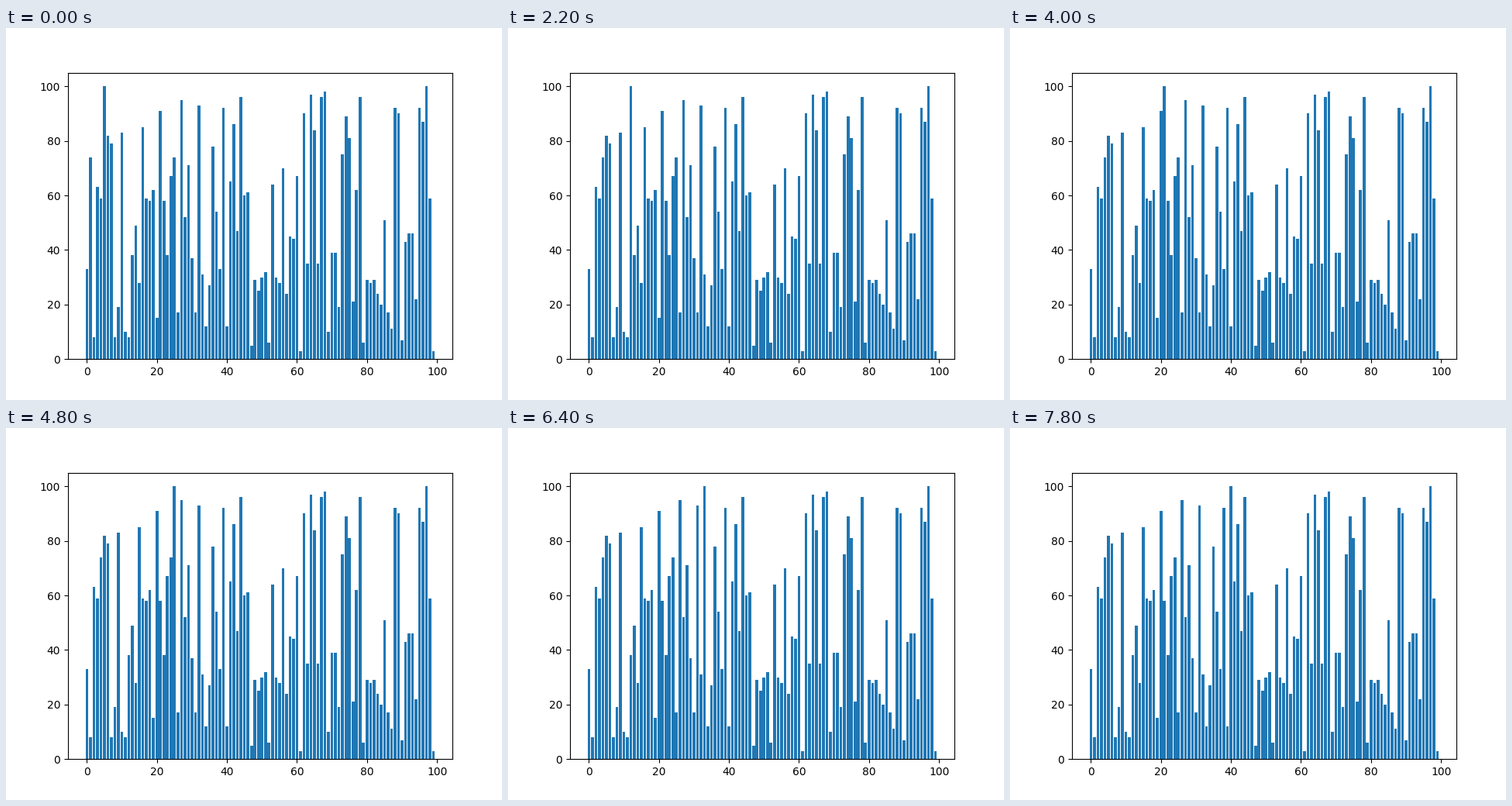
Write a matplotlib script that moves like this. It is 640 by 480 pixels and loops after 8 s.

```python
import matplotlib.pyplot as plt
from matplotlib.animation import FuncAnimation

FRAMES = 40
INTERVAL = 200

START = [
    33, 74, 8, 63, 59, 100, 82, 79, 8, 19,
    83, 10, 8, 38, 49, 28, 85, 59, 58, 62,
    15, 91, 58, 38, 67, 74, 17, 95, 52, 71,
    37, 17, 93, 31, 12, 27, 78, 54, 33, 92,
    12, 65, 86, 47, 96, 60, 61, 5, 29, 25,
    30, 32, 6, 64, 30, 28, 70, 24, 45, 44,
    67, 3, 90, 35, 97, 84, 35, 96, 98, 10,
    39, 39, 19, 75, 89, 81, 21, 62, 96, 6,
    29, 28, 29, 24, 20, 51, 17, 11, 92, 90,
    7, 43, 46, 46, 22, 92, 87, 100, 59, 3,
]


def bubble(values, steps):
    """Return the values after the first comparisons of a bubble sort pass."""
    out = list(values)
    for i in range(steps):
        if out[i] > out[i + 1]:
            out[i], out[i + 1] = out[i + 1], out[i]
    return out


fig, ax = plt.subplots(figsize=(6.4, 4.8), dpi=100)
bars = ax.bar(range(len(START)), START)


def update(frame):
    for bar, height in zip(bars, bubble(START, frame + 1)):
        bar.set_height(height)
    return list(bars)


anim = FuncAnimation(fig, update, frames=FRAMES, interval=INTERVAL,
                     repeat=True, repeat_delay=0)
plt.show()
```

★ ★ ★ ★ ★

Scan the listing above and work out how many of its lines contain the word "bubble". Report only that number.

▶ **ANSWER TO THE EXERCISE**: 3